What CIOs Need to Know about Cyber Liability Insurance
As we are all aware, data breaches have reached epidemic proportions globally and most CIOs are saying it’s not a matter of if we get breached but when. Many of those breaches go unreported and that means that the victim has no idea a data breach occurred in the first place.
Large corporations bought cyber liability insurance to protect against things they claimed their software said it would do but couldn’t. Over time, that liability insurance evolved to cyber liability. Nowadays, when a data breach occurs, companies can lose millions of dollars in lost revenue and suffer insurmountable reputational harm to their global brand. To minimize the impact and protect against financial harm, more and more companies are purchasing cyber liability insurance.
However, industry experts are questioning what these policies really cover and if separate cyber insurance is even necessary. At a minimum, there are misconceptions on the topic. In some cases, buyers overestimate what activity is covered – such as thinking that it covers the entire breach lifecycle and expense, which is not the case. Perhaps most worrisome is that some CIOs think that insurance will allow for reduced spending and less robust security programs. Yet losses that are the result of poor security practices or failure to disclose issues are not covered.
Cyber liability insurance is no substitute for security best practices.
Types of Cyber Liability Insurance:
• Errors and Omissions: It covers claims arising from errors in the performance of your services. This can include technology services, like software and consulting, or more traditional professional services like lawyers, doctors, architects and engineers.
• Media Liability: These are advertising injury claims such as infringement of intellectual property, copyright/trademark infringement and libel and slander. Due to the presence of the internet in businesses today, technology companies have seen this coverage migrate from their general liability policy to being bundled into a media component in a cyber policy (or a separate media liability policy). Coverage here can extend to offline content as well.
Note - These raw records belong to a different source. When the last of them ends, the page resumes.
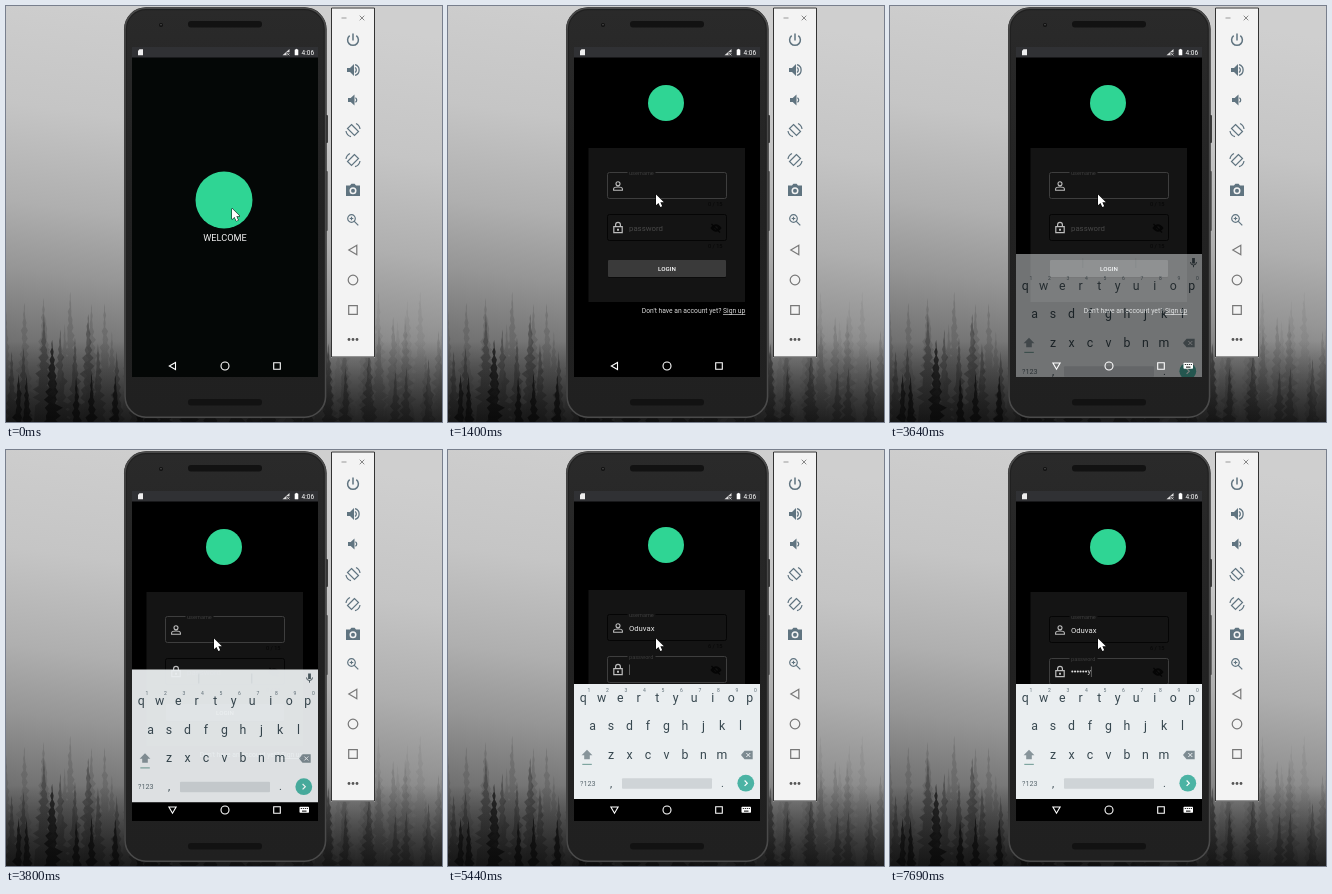
An HTML page with a canvas that plays this animation: 436 by 416 pixels, repeating every 8 s.

```html
<!DOCTYPE html>
<html lang="en">
<head>
<meta charset="utf-8">
<title>Login screen demo</title>
<style>
  html, body { margin: 0; width: 100%; height: 100%; overflow: hidden; background: #888; }
  canvas { display: block; width: 436px; height: 416px; }
</style>
</head>
<body>
<canvas id="stage"></canvas>
<script>
const W = 436, H = 416, LOOP = 8000, STEP = 77;
const dpr = window.devicePixelRatio || 1;
function prepare(canvas) {
  canvas.width = W * dpr;
  canvas.height = H * dpr;
  return canvas.getContext('2d');
}
const layer = prepare(document.createElement('canvas'));
let ctx = prepare(document.getElementById('stage'));

const USERNAME = 'Oduvax', PASSWORD = 'meadowy';
const userKeys = [4040, 4430, 4580, 4750, 4900, 5050];
const passKeys = [6440, 6610, 7080, 7150, 7320, 7460, 7690];
const caretBlinks = [1300, 1780, 2250, 2800, 3260, 4040, 5740, 6300];
const LOGIN_AT = 770, TAP_AT = 3410, KEYBOARD_AT = 3580, PASSWORD_AT = 5280;

// Drawing helpers
function box(x, y, w, h, fill, r = 0) {
  ctx.fillStyle = fill;
  ctx.beginPath();
  ctx.roundRect(x, y, w, h, r);
  ctx.fill();
}
function frame(x, y, w, h, color, width = 1, r = 0) {
  ctx.strokeStyle = color;
  ctx.lineWidth = width;
  ctx.beginPath();
  ctx.roundRect(x, y, w, h, r);
  ctx.stroke();
}
function disc(x, y, r, fill) {
  ctx.fillStyle = fill;
  ctx.beginPath();
  ctx.arc(x, y, r, 0, 7);
  ctx.fill();
}
function label(s, x, y, size, fill, align = 'left', weight = 400) {
  ctx.font = `${weight} ${size}px Roboto, sans-serif`;
  ctx.textAlign = align;
  ctx.fillStyle = fill;
  ctx.fillText(s, x, y);
}
function icon(x, y, color, outline, solid = '', width = 1.3) {
  ctx.save();
  ctx.translate(x, y);
  ctx.strokeStyle = ctx.fillStyle = color;
  ctx.lineWidth = width;
  if (outline) ctx.stroke(new Path2D(outline));
  if (solid) ctx.fill(new Path2D(solid), 'evenodd');
  ctx.restore();
}
function gradient(x0, y0, x1, y1, stops) {
  const g = ctx.createLinearGradient(x0, y0, x1, y1);
  stops.forEach(([at, color]) => g.addColorStop(at, color));
  return g;
}
const circlePath = r => `M${-r} 0a${r} ${r} 0 1 0 ${2 * r} 0a${r} ${r} 0 1 0 ${-2 * r} 0z`;

// Paints onto a separate layer, shifted down by dy, then fades it in as a whole
function group(alpha, dy, paint) {
  const outer = ctx;
  ctx = layer;
  ctx.setTransform(dpr, 0, 0, dpr, 0, 0);
  ctx.clearRect(0, 0, W, H);
  ctx.translate(0, dy);
  paint();
  ctx = outer;
  ctx.globalAlpha = alpha;
  ctx.drawImage(layer.canvas, 0, 0, W, H);
  ctx.globalAlpha = 1;
}

// Timing helpers
const clamp = v => Math.max(0, Math.min(1, v));
const snap = (t, anchor) => anchor + Math.floor((t - anchor) / STEP) * STEP;
const countUntil = (times, t) => times.filter(at => at <= t).length;

// Misty forest, thinning out into fog towards the right
let seed = 11;
function random() {
  seed = (seed * 16807) % 2147483647;
  return seed / 2147483647;
}
function treeLayer(count, top, spread, halfWidth) {
  const path = new Path2D();
  for (let i = 0; i < count; i++) {
    const x = (i + random()) * W / count, y = top + random() * spread;
    const right = [], left = [];
    for (let k = 0; k < 24; k++) {
      const w = halfWidth * (k / 24) * (k % 2 ? 1 : 0.5);
      right.push([x + w * (0.6 + random() * 0.8), y + k * 4]);
      left.unshift([x - w * (0.6 + random() * 0.8), y + k * 4]);
    }
    [...right, [x + halfWidth, H], [x - halfWidth, H], ...left]
      .forEach(([px, py], n) => n ? path.lineTo(px, py) : path.moveTo(px, py));
    path.closePath();
  }
  return path;
}
const forest = [
  [treeLayer(34, 285, 45, 9), 70, .28],
  [treeLayer(30, 305, 45, 10), 45, .45],
  [treeLayer(22, 322, 50, 11), 18, .75]
];
function backdrop() {
  box(0, 0, W, H, gradient(60, -20, 0, H, [
    [0, '#cfcfcf'], [.28, '#c5c5c5'], [.5, '#afafaf'], [.65, '#969696'],
    [.8, '#747474'], [1, '#4c4c4c']
  ]));
  forest.forEach(([path, tone, alpha]) => {
    const mist = a => `rgba(${tone},${tone},${tone},${a})`;
    ctx.fillStyle = gradient(90, 0, 390, 0, [[0, mist(alpha)], [1, mist(alpha * .35)]]);
    ctx.fill(path);
  });
  box(0, 335, W, 81, gradient(0, 335, 0, H, [[0, 'rgba(0,0,0,0)'], [1, 'rgba(0,0,0,.65)']]));
}

function phone() {
  box(319, 109, 3, 28, '#3a3a3a', 1);
  box(319, 165, 3, 60, '#666', 1);
  box(118, 1.2, 202.6, 411, '#202020', 22);
  frame(119, 2.2, 200.6, 409, '#4a4a4a', 1.6, 21);
  box(121, 4.2, 196.6, 405, gradient(0, 5, 0, 409, [[0, '#2a2a2a'], [.5, '#222222'], [1, '#202020']]), 19);
  box(182, 15, 74, 6.5, '#121212', 3);
  box(182, 393, 74, 6.5, '#121212', 3);
  disc(155, 19, 2, '#111');
  disc(155, 18.7, .8, '#555');
}

function sidebar() {
  box(325, 1.5, 44, 350, '#f3f3f3');
  frame(325.5, 2, 43, 349, '#333');
  const slate = '#607480', gray = '#777';
  icon(338, 12, '#999', 'M-2.5 0h5', '', 1);
  icon(356, 12, '#888', 'M-2.3-2.3l4.6 4.6M2.3-2.3l-4.6 4.6', '', 1);
  icon(347, 34, slate, 'M0-6.5v7M-3.3-4.3A5.4 5.4 0 1 0 3.3-4.3', '', 1.5);
  icon(347, 64, slate, 'M2-2.5a3 3 0 0 1 0 5M2-5.4a5.6 5.6 0 0 1 0 10.8', 'M-6-2h3l4-4v12l-4-4h-3z');
  icon(347, 94, slate, 'M2.4-2.3a2.7 2.7 0 0 1 0 4.6', 'M-5-2h2.7l3.8-3.6v11.2l-3.8-3.6h-2.7z');
  icon(347, 124, slate, 'M-1.5-5.5l7 7l-4 4l-7-7zM-7 1a7 7 0 0 0 5 5.7M7-1a7 7 0 0 0-4-5.5', '', 1.2);
  icon(347, 154, slate, 'M1.5-5.5l-7 7l4 4l7-7zM7 1a7 7 0 0 1-5 5.7M-7-1a7 7 0 0 1 4-5.5', '', 1.2);
  icon(347, 184, slate, '', 'M-7-4.5h4l1.4-1.7h3.2l1.4 1.7h4v10.5h-14z' +
    'M-3.5.8a3.5 3.5 0 1 0 7 0a3.5 3.5 0 1 0-7 0z');
  disc(347, 184.8, 2, slate);
  icon(345.5, 212.5, slate, circlePath(3.8) + 'M2.8 2.8l4 4M-1.8 0h3.6M0-1.8v3.6', '', 1.2);
  icon(347, 244, gray, 'M3.8-4.8v9.6l-8-4.8z', '', 1.2);
  icon(347, 274, gray, circlePath(4.8), '', 1.2);
  icon(347, 304, gray, 'M-4.3-4.3h8.6v8.6h-8.6z', '', 1.2);
  [-4, 0, 4].forEach(dx => disc(347 + dx, 333.5, 1.4, '#555'));
}

function statusBar() {
  box(126, 41, 186, 10.5, '#303134');
  icon(134.5, 46.2, '#eee', '', 'M-1-3h3.5v6h-5v-4.5z');
  icon(280, 46.3, '#ddd', 'M1.2.9l2.2 2.2M3.4.9l-2.2 2.2', 'M3.5-3.3v3.3h-3v3h-4z', .8);
  box(288.7, 43.6, 3.6, 5.6, '#fff', .5);
  box(289.7, 42.9, 1.6, 1, '#fff');
  label('4:06', 295.5, 48.6, 6.5, '#fff');
}

function navIcons(keyboardOpen) {
  icon(166.5, 360, '#fff', keyboardOpen ? 'M-3.6-3h7.2l-3.6 6.2z' : 'M3-3.6v7.2l-6.2-3.6z', '', 1.1);
  icon(219, 360, '#fff', circlePath(4), '', 1.1);
  icon(271, 360, '#fff', 'M-3.3-3.3h6.6v6.6h-6.6z', '', 1.1);
  if (!keyboardOpen) return;
  box(293.5, 356.8, 9.5, 6, '#fff', .7);
  [0, 1, 2, 3].forEach(i => box(294.8 + i * 2, 358, 1, 1, '#000'));
  box(296, 360.6, 4.5, 1, '#000');
}

function welcome() {
  box(126, 51, 186, 320, '#040706');
  disc(218, 194, 28.5, '#2fd594');
  label('WELCOME', 219, 235.2, 9.2, '#f2f2f2', 'center');
}

// Outlined text field; a floating label interrupts the top border
function field(y, name, active, floating) {
  frame(159.5, y, 119, 26, active ? '#3e3e3e' : '#050505', 1, 2);
  if (floating) {
    box(179.5, y - 1, 28, 2, '#141414');
    label(name, 181, y + 2.3, 5.6, '#3d3d3d');
  } else {
    label(name, 181, y + 16.3, 7.8, '#484848');
  }
}
function caret(x, y) {
  box(x, y, .8, 10.5, '#707070');
}

function login(t) {
  const onPassword = t >= PASSWORD_AT;
  const typedUser = countUntil(userKeys, t), typedPass = countUntil(passKeys, t);
  const caretOn = countUntil(caretBlinks, t) % 2 === 0;

  box(126, 41, 186, 10.5, '#303134');
  box(126, 51, 186, 323, '#000');
  disc(218, 97, 18, '#2fd594');
  box(140.5, 142, 156.5, 154, '#141414');

  field(166.5, 'username', !onPassword, true);
  icon(170, 180, '#bdbdbd', 'M-2-2.3a2 2 0 1 0 4 0a2 2 0 1 0-4 0zM-4.4 4.2v-1.2c0-2.6 8.8-2.6 8.8 0v1.2z', '', 1.1);
  const name = USERNAME.slice(0, typedUser);
  label(name, 181, 183.2, 7.7, '#e6e6e6');
  const nameWidth = ctx.measureText(name).width;
  if (name && !onPassword) box(181, 184.6, nameWidth, .7, '#ccc');
  if (!onPassword && caretOn) caret(181.2 + nameWidth, 175.5);
  label(`${typedUser} / 15`, 274.5, 200, 5.6, '#060606', 'right');

  field(208.5, 'password', onPassword, onPassword);
  icon(170, 222, '#bdbdbd', 'M-4.2-1.3h8.4v6h-8.4zM-2.4-1.3v-2a2.4 2.4 0 0 1 4.8 0v2', 'M-1 .8h2v2h-2z', 1.2);
  icon(268, 222, '#050505', 'M-4.5-4l8.5 8.5', 'M-5.5 0q5.5-7.5 11 0q-5.5 7.5-11 0z' + circlePath(1.8), 1.2);
  if (onPassword) {
    const hidden = Math.max(0, typedPass - 1), end = 181 + hidden * 2.75;
    for (let i = 0; i < hidden; i++) disc(182.3 + i * 2.75, 221.5, 1.05, '#ddd');
    const last = PASSWORD.slice(hidden, typedPass);
    label(last, end, 224.3, 7.2, '#e6e6e6');
    if (caretOn) caret(end + ctx.measureText(last).width, 216.5);
  }
  label(`${typedPass} / 15`, 274.5, 241.5, 5.6, '#060606', 'right');

  box(160, 254.5, 118, 17.5, '#0b0b0b', 1);
  box(160, 254, 118, 17, '#3a3a3a', 1);
  label('LOGIN', 219, 265.2, 6.2, '#fff', 'center', 500);
  label("Don't have an account yet? Sign up", 297.3, 307, 6.74, '#d8d8d8', 'right');
  box(275, 308.3, 22.3, .7, '#d8d8d8');
}

function keyRow(keys, x, y) {
  [...keys].forEach((key, i) => label(key, x + i * 18.5, y, 12.3, '#37474f', 'center'));
}
function keyboard(t) {
  const strip = t < PASSWORD_AT, top = strip ? 216 : 234;
  box(126, top, 186, 349 - top, '#eaeef0');
  box(126, 349, 186, 22, '#000');
  if (strip) {
    [192.5, 245.5].forEach(x => box(x, 220, .7, 10, '#d3d9dc'));
    icon(303.5, 224.5, '#4c5a61', 'M-3-.5a3 3 0 0 0 6 0M0 2.5v2.2', 'M-1.4-4.5h2.8v5.5h-2.8z', 1);
    if (t >= userKeys[2]) {
      label('Band', 166.5, 228.6, 7.8, '#68757c', 'center');
      label('And', 218.8, 228.6, 7.8, '#37474f', 'center', 700);
      label('Land', 271, 228.6, 7.8, '#68757c', 'center');
      [-2.4, 0, 2.4].forEach(dx => disc(218.8 + dx, 232.3, .8, '#37474f'));
    }
  }
  keyRow('qwertyuiop', 135.2, 252);
  [...'1234567890'].forEach((n, i) => label(n, 141 + i * 18.5, 242, 5, '#607078', 'center'));
  keyRow('asdfghjkl', 144.5, 280.4);
  keyRow('zxcvbnm', 163, 308.8);
  icon(139, 305, '#87949a', '', 'M0-5.2l5.4 5.4h-2.6v4h-5.6v-4h-2.6z');
  box(134.3, 313.8, 9.5, 1.2, '#7fa5a0');
  icon(299, 305, '#7d8b92', '', 'M-6 0l3.5-4.2h8.2v8.4h-8.2z');
  icon(300.3, 305, '#eaeef0', 'M-2-2l4 4M2-2l-4 4', '', 1);
  label('?123', 139.8, 335.8, 7.2, '#5c6a71', 'center');
  label(',', 163, 336.5, 11, '#37474f', 'center');
  box(174, 328.3, 90, 10.5, '#cfd4d7', 1);
  label('.', 274.5, 336.5, 11, '#37474f', 'center');
  disc(297.8, 333.2, 8.4, '#4bb3a4');
  icon(297.8, 333.2, '#fff', 'M-1.2-2.7l2.7 2.7l-2.7 2.7', '', 1.2);
}

function pointerAt(t) {
  if (t < 70) return [226, 202.5];
  const glide = (start, [x0, y0], [x1, y1]) => {
    const u = clamp((snap(t, start) - start + STEP) / (4 * STEP));
    return [x0 + (x1 - x0) * u, y0 + (y1 - y0) * u];
  };
  return t < 1170 ? glide(300, [223.5, 203], [195.5, 211]) : glide(1170, [195.5, 211], [208, 188.5]);
}
function pointer(t) {
  const [x, y] = pointerAt(t);
  const arrow = 'M0 0v10.8l2.5-2.3l1.8 4l1.9-.8l-1.8-4h3.5z';
  icon(x, y, '#000', arrow, '', 1);
  icon(x, y, '#fff', '', arrow);
}

function screen(t) {
  ctx.save();
  ctx.beginPath();
  ctx.rect(126, 41, 186, 330);
  ctx.clip();
  welcome();
  if (t >= LOGIN_AT) {
    const enter = clamp((snap(t, 850) - 696) / 308);
    const pan = -2 * Math.sin(Math.PI * clamp((snap(t, 5440) - PASSWORD_AT) / 320));
    group(Math.min(1, enter * 1.9), 12 * (1 - enter) ** 2 + pan, () => login(t));
  }
  statusBar();
  if (t >= TAP_AT && t < KEYBOARD_AT) disc(207.5, 187.5, 8, 'rgba(255,255,255,.1)');
  const open = t >= KEYBOARD_AT;
  if (open) {
    const rest = 1 - clamp((snap(t, 3640) - 3550) / 320);
    group(1 - rest ** 2, 62 * rest ** 2, () => keyboard(t));
  }
  navIcons(open);
  ctx.restore();
}

const started = performance.now();
function draw() {
  const t = (performance.now() - started) % LOOP;
  ctx.setTransform(dpr, 0, 0, dpr, 0, 0);
  backdrop();
  phone();
  sidebar();
  screen(t);
  pointer(t);
  requestAnimationFrame(draw);
}
draw();
</script>
</body>
</html>
```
• Network Security: A failure of network security can lead to many different exposures, including a consumer data breach, destruction of data, virus transmission and cyber extortion. Network security coverage can also apply if you’re holding trade secrets or patent applications for a client, and that information is accessed due to a failure of your security.
• Privacy: Privacy doesn’t have to involve a network security failure. It can be a breach of physical records, such as files tossed in a dumpster, or human error such as a lost laptop, or sending a file full of customer account information to the wrong email address. Companies have also faced liability from returning a photocopier with a hard drive that contained unwiped customer tax records. A privacy breach can also include an action like wrongful collection of information.
While it has some very clear benefits, having cyber liability insurance is not an excuse to have poor cyber security solutions in place, just like having auto insurance doesn’t give you license to drive recklessly. Cyber insurance is not about transferring the responsibility of securing your organization to an insurer; CIOs must still be in compliance and have standard safeguards in place.
Regardless of your cyber liability insurance policy, remember these simple security practices:
• Write and put in place a data breach response plan in the event of a breach
• Conduct an external penetration test to highlight potential areas to address
• Keep all your systems and software patched up
• Implement strong access controls to reduce the use of stolen credentials
• Have security controls in place that will reduce your CLI premium and strengthen your security posture
As a CIO, you will want to demonstrate to your insurer that your organization did all that it could to protect itself and its assets effectively. Cyber liability insurance is no substitute for security best practices.